What may be surprising is how much hardcore gamers care about the ‘community’ motivation. Hardcore gamers are rightfully seen as competitive, but that also lends to the imagination more negative traits–being intense, anti-social individuals that spent every possible waking moment gaming. However, community is a big part of games that appeal to the hardcore market. You need to look no further than your local fighting game tournaments and meetups to see the how much hardcore gamers put stock in community. Even the largest FGC event of the year puts a big emphasis on an all-inclusive community.
The motivations a general hardcore gamer aren’t particularly surprising, but what really makes the data interesting is when the hardcore motivations are broken down by gender. Looking at the hardcore male motivations, it mainly matches up with the general hardcore motivations. With male gamers being the majority of users that took Quantic Foundry’s survey, it would make sense that the majority follows the average.
When looking at the female hardcore motivations, however, we see a very different picture. The motivations are pretty evenly spread out, with an emphasis on ‘design’ and a bit of an aversion to ‘destruction’. Quantic Foundry’s comment on these findings sum it up well:
“So for men, playing a game seriously means being able to beat other players at it. For women, playing a game seriously is more likely to mean having completed and done everything there is to do in a game, and to leave traces of your personal flair in the game while doing it. For Hardcore female gamers, playing a game seriously is more akin to patiently creating and curating a work of art.”

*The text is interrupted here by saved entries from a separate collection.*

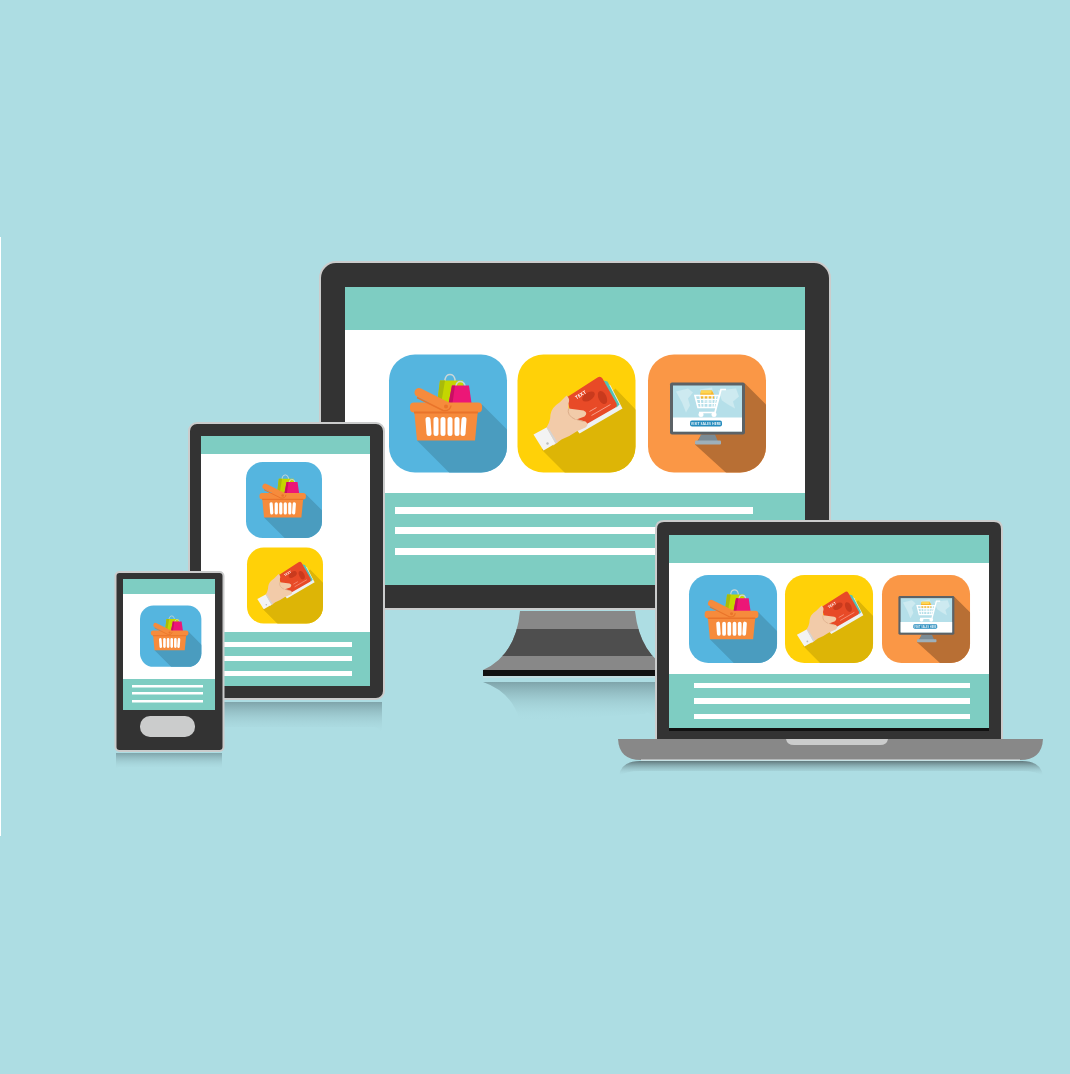
<!DOCTYPE html>
<html lang="en">
<head>
<meta charset="utf-8">
<title>Online shop on every device</title>
<style>
:root {
  --sky: #addde3;
  --frame: #333333;
  --rim: #cbcccc;
  --teal: #7ecdc2;
  --paper: #ffffff;
  --blue: #55b5df;
  --blue-shade: #4a9cbf;
  --yellow: #ffd108;
  --yellow-shade: #ddb506;
  --orange: #fa9746;
  --orange-shade: #b86f34;
  --basket: #f68b3c;
  --basket-dark: #e9742a;
  --skin: #f2cba9;
  --red: #e84a27;
  --steel: #888888;
}
html, body { margin: 0; width: 1070px; height: 1074px; overflow: hidden; background: var(--sky); }
svg { display: block; }
.frame { fill: var(--frame); stroke: var(--rim); stroke-width: 2; }
.paper { fill: var(--paper); }
.teal { fill: var(--teal); }
.steel { fill: var(--steel); }
.label { font-family: "Open Sans", sans-serif; font-weight: 700; fill: #fff; }
</style>
</head>
<body>
<svg width="1070" height="1074" viewBox="0 0 1070 1074" role="img" aria-label="Shop page shown on a monitor, tablet, phone and laptop">
  <defs>
    <linearGradient id="reflection" x1="0" y1="0" x2="0" y2="1">
      <stop offset="0" stop-color="#6f9197" stop-opacity=".75"/>
      <stop offset="1" stop-color="#addde3" stop-opacity="0"/>
    </linearGradient>
    <linearGradient id="base-reflection" x1="0" y1="0" x2="0" y2="1">
      <stop offset="0" stop-color="#5d7377" stop-opacity=".95"/>
      <stop offset="1" stop-color="#addde3" stop-opacity="0"/>
    </linearGradient>
    <clipPath id="tile-clip"><rect width="118" height="118" rx="26"/></clipPath>
    <clipPath id="stand-clip"><path d="M520 611H635Q640 656 672 670V676H483V670Q516 655 520 611Z"/></clipPath>

    <g id="basket-tile">
      <rect width="118" height="118" rx="26" fill="var(--blue)"/>
      <polygon points="93,50 120,77 120,120 62,120 28,86 60,60" fill="var(--blue-shade)" clip-path="url(#tile-clip)"/>
      <g class="bags">
        <path d="M56 31V25Q57 20 61 20Q65 20 66 25V30" fill="none" stroke="#c9d6d8" stroke-width="1.5"/>
        <polygon points="51,26 74,26 77,50 48,50" fill="#c4d600"/>
        <polygon points="51,26 56,26 52,50 48,50" fill="#a9ba0a"/>
        <path d="M67 36V31Q68 27 71 27Q75 27 76 31V36" fill="none" stroke="#c9d6d8" stroke-width="1.5"/>
        <polygon points="63,31 80,31 83,52 59,52" fill="#ec1677"/>
        <polygon points="63,31 66,31 63,52 59,52" fill="#c90f62"/>
      </g>
      <polygon points="25,55 89,55 86,86 28,86" fill="var(--basket)"/>
      <rect x="21" y="48" width="72" height="10" rx="4" fill="var(--basket)"/>
      <path d="M25 58H89" stroke="var(--basket-dark)" stroke-width="2"/>
      <path d="M30 38L58 52" stroke="var(--basket)" stroke-width="9" stroke-linecap="round"/>
      <path d="M28 43L54 56Q61 57 62 51" stroke="var(--basket-dark)" stroke-width="1.5" fill="none"/>
      <circle cx="57" cy="52" r="2" fill="var(--basket-dark)"/>
      <path d="M39 65L40 79M47 65V79M54 65V79M61 65V79M68 65V79M75 65L74 79" stroke="#fff" stroke-width="5" stroke-linecap="round"/>
    </g>

    <g id="card-tile">
      <rect width="118" height="118" rx="26" fill="var(--yellow)"/>
      <polygon points="98,34 120,57 120,120 49,120 24,95 60,70" fill="var(--yellow-shade)" clip-path="url(#tile-clip)"/>
      <polygon points="89,28 93,31 105,54 62,79 55,70" fill="#eef1f1"/>
      <polygon points="86,26 90,27 102,50 99,53" fill="#53c4b8"/>
      <path d="M49 43L80 23Q83 21 85 24L99 49Q100 51 98 53L58 76Z" fill="var(--red)"/>
      <g fill="#c93a1d">
        <ellipse cx="71" cy="42" rx="7" ry="4" transform="rotate(-32 71 42)"/>
        <ellipse cx="85" cy="43" rx="4" ry="7" transform="rotate(-25 85 43)"/>
      </g>
      <path d="M74 61L93 50M72 57L79 53" stroke="#f7a08b" stroke-width="1"/>
      <text class="label" x="59" y="45" font-size="5" transform="rotate(-32 59 45)">TEXT</text>
      <path d="M26 77Q33 69 33 60Q34 53 42 48L49 41Q53 44 51 49L51 54L66 56Q71 58 67 62L59 65L68 67Q72 70 68 73L59 77Q52 82 44 85L36 91Z" fill="var(--skin)"/>
      <path d="M51 54Q49 61 58 65M59 65L66 67" stroke="#dcae8b" stroke-width="1" fill="none"/>
      <polygon points="16,80 29,73 38,89 26,96" fill="#f3f3f3"/>
      <polygon points="29,73 32,75 40,88 38,89" fill="#d4d4d4"/>
      <circle cx="30" cy="89" r="1.2" fill="#b9bcbc"/>
    </g>

    <g id="store-tile">
      <rect width="118" height="118" rx="26" fill="var(--orange)"/>
      <polygon points="97,29 120,52 120,120 80,120 47,90 60,70" fill="var(--orange-shade)" clip-path="url(#tile-clip)"/>
      <polygon points="53,80 67,80 70,87 50,87" fill="#7b8b94"/>
      <rect x="47" y="86" width="26" height="4" rx="1" fill="#9eb0ba"/>
      <rect x="22" y="28" width="75" height="52" rx="2" fill="#5c6266"/>
      <rect x="25" y="31" width="69" height="46" fill="#b5dfe9"/>
      <path d="M28 37L40 34L45 38L40 44L42 51L38 58L34 48ZM52 35L64 33L66 42L61 51L55 46ZM70 36L88 34L91 42L85 47L87 54L80 50L74 46Z" fill="#cdeaf0"/>
      <rect x="25" y="63" width="69" height="14" fill="#fff"/>
      <rect x="42" y="66" width="32" height="6" rx="2" fill="#258bbd"/>
      <text class="label" x="58" y="70.6" font-size="3.6" text-anchor="middle">VISIT SALES HERE</text>
      <path d="M52 41L53 36H64L66 40V44H52Z" fill="#f6b52c"/>
      <path d="M53 36H64L63 39H53Z" fill="#ffd552"/>
      <g fill="none" stroke="#fff" stroke-width="1.7">
        <path d="M78 35H73L67 58H51M47 41H71L68 53H50Z"/>
        <path d="M52 41L53 53M56 41V53M60 41V53M64 41V53M68 41L66 53M48 45H70M49 49H69" stroke-width="1.2"/>
      </g>
      <circle cx="53" cy="60" r="2.5" fill="#fff"/>
      <circle cx="66" cy="60" r="2.5" fill="#fff"/>
    </g>
  </defs>

  <rect width="1070" height="1074" fill="var(--sky)"/>
  <rect class="paper" y="237" width="1" height="599"/>

  <g id="monitor">
    <path d="M483 682H655V720Q648 709 645 714L520 721Q512 692 483 682Z" fill="url(#reflection)"/>
    <g clip-path="url(#stand-clip)">
      <rect class="steel" x="480" y="611" width="200" height="66"/>
      <rect x="480" y="629" width="200" height="27" fill="#4e4e4e"/>
      <rect x="480" y="670" width="200" height="6" fill="#111"/>
    </g>
    <path d="M483 677H660" stroke="#d5dcdd" stroke-width="1"/>
    <rect class="frame" x="320" y="262" width="510" height="347" rx="16"/>
    <rect class="paper" x="345" y="287" width="460" height="298"/>
    <rect class="teal" x="345" y="287" width="460" height="43"/>
    <rect class="teal" x="345" y="493" width="460" height="92"/>
    <use href="#basket-tile" x="389" y="354.5"/>
    <use href="#card-tile" x="517.5" y="354.5"/>
    <use href="#store-tile" x="648" y="354.5"/>
    <g class="paper">
      <rect x="395" y="507" width="358" height="7"/>
      <rect x="395" y="527" width="358" height="7"/>
      <rect x="395" y="548" width="358" height="7"/>
    </g>
  </g>

  <g id="tablet">
    <path d="M190 702H382V734Q380 727 374 727H190Z" fill="url(#reflection)"/>
    <rect class="frame" x="189" y="423" width="195" height="276" rx="8"/>
    <rect class="paper" x="201" y="436" width="169" height="250"/>
    <rect class="teal" x="201" y="436" width="169" height="18"/>
    <rect class="teal" x="201" y="632" width="169" height="54"/>
    <use href="#basket-tile" transform="translate(246 462) scale(.644)"/>
    <use href="#card-tile" transform="translate(247 547.5) scale(.644)"/>
    <g class="paper">
      <rect x="215" y="642" width="137" height="5"/>
      <rect x="215" y="656" width="137" height="5"/>
      <rect x="215" y="671" width="137" height="5"/>
    </g>
  </g>

  <g id="phone">
    <path d="M116 753H222V770Q221 767 217 767H121Q116 767 116 770Z" fill="url(#reflection)"/>
    <rect class="frame" x="115.5" y="572" width="108" height="179" rx="4" stroke-width="1"/>
    <rect class="paper" x="123" y="579" width="92" height="131"/>
    <rect class="teal" x="123" y="579" width="92" height="15"/>
    <rect class="teal" x="123" y="679" width="92" height="31"/>
    <use href="#basket-tile" transform="translate(140 605.5) scale(.52)"/>
    <g class="paper">
      <rect x="132" y="685" width="71" height="2.5"/>
      <rect x="132" y="692" width="71" height="2.5"/>
      <rect x="132" y="700" width="71" height="2.5"/>
    </g>
    <rect x="140" y="716" width="55" height="21" rx="10" fill="var(--rim)"/>
  </g>

  <g id="laptop">
    <path d="M619 776Q621 761 640 761H1022Q1041 761 1043 776Q1036 771 1022 771H640Q626 771 619 776Z" fill="url(#base-reflection)"/>
    <path class="frame" d="M656 740V529Q656 521 664 521H994Q1002 521 1002 529V740Z"/>
    <rect class="paper" x="669" y="535" width="320" height="193"/>
    <rect class="teal" x="669" y="535" width="320" height="28"/>
    <rect class="teal" x="669" y="674" width="320" height="54"/>
    <rect x="669" y="728" width="320" height="3" fill="#111"/>
    <use href="#basket-tile" transform="translate(689 575) scale(.746)"/>
    <use href="#card-tile" transform="translate(785 575) scale(.746)"/>
    <use href="#store-tile" transform="translate(882 575) scale(.746)"/>
    <g class="paper">
      <rect x="694" y="683" width="276" height="5"/>
      <rect x="694" y="698" width="276" height="6"/>
      <rect x="694" y="714" width="276" height="5"/>
    </g>
    <path class="steel" d="M618 739H1043Q1042 760 1020 760H641Q619 760 618 739Z"/>
    <path d="M641 760H1020" stroke="#dfe5e6" stroke-width="1"/>
    <path d="M786 739H888Q887 745 880 745H794Q787 745 786 739Z" fill="var(--rim)"/>
  </g>
</svg>
</body>
</html>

When a woman considers herself a hardcore gamer, she considers herself a bit more well-rounded. She enjoys multiple aspects of the games she plays, as opposed to the more competitive side of gaming. She can enjoy and play Overwatch competitively, but she probably also cares about lore and backstory of her favorite characters. She may also gravitate to single-player games more than her male counterparts (despite the ‘hardcore’ definition) as these titles are more likely going to provide unique and engaging stories, and worlds to explore.
Of course, this is pretty much at odds with both the ‘average’ hardcore gamer and the stereotypical perception of one. The female hardcore gamer wants to play games, beat them, and enjoy them for what they are. This doesn’t really align with the typical idea of someone playing Fortnite twelve hours a day, essentially spending all of their free time on a couple competitive games that they’ll master.
There’s one genre of game that is all about exploring and enjoying everything the game has to offer, while offering a huge community and even some competitive aspects–MMOs. This correlation doesn’t escape Quantic Foundry either, as they cite a 2009 survey of EverQuest 2 players stating that female players tend to be more loyal gamers. They would play for more hours on average, but were less likely to fit into the typical ‘hardcore’ gaming lens.
It’s a very interesting disconnect between perception and reality, and that even some aspects of the male hardcore motivations differ from what’s considered the norm. Even just looking at this small section of gamers, it’s clear that players are more complex than the stereotypes, and keeping these complexities in mind will be important for industry’s future.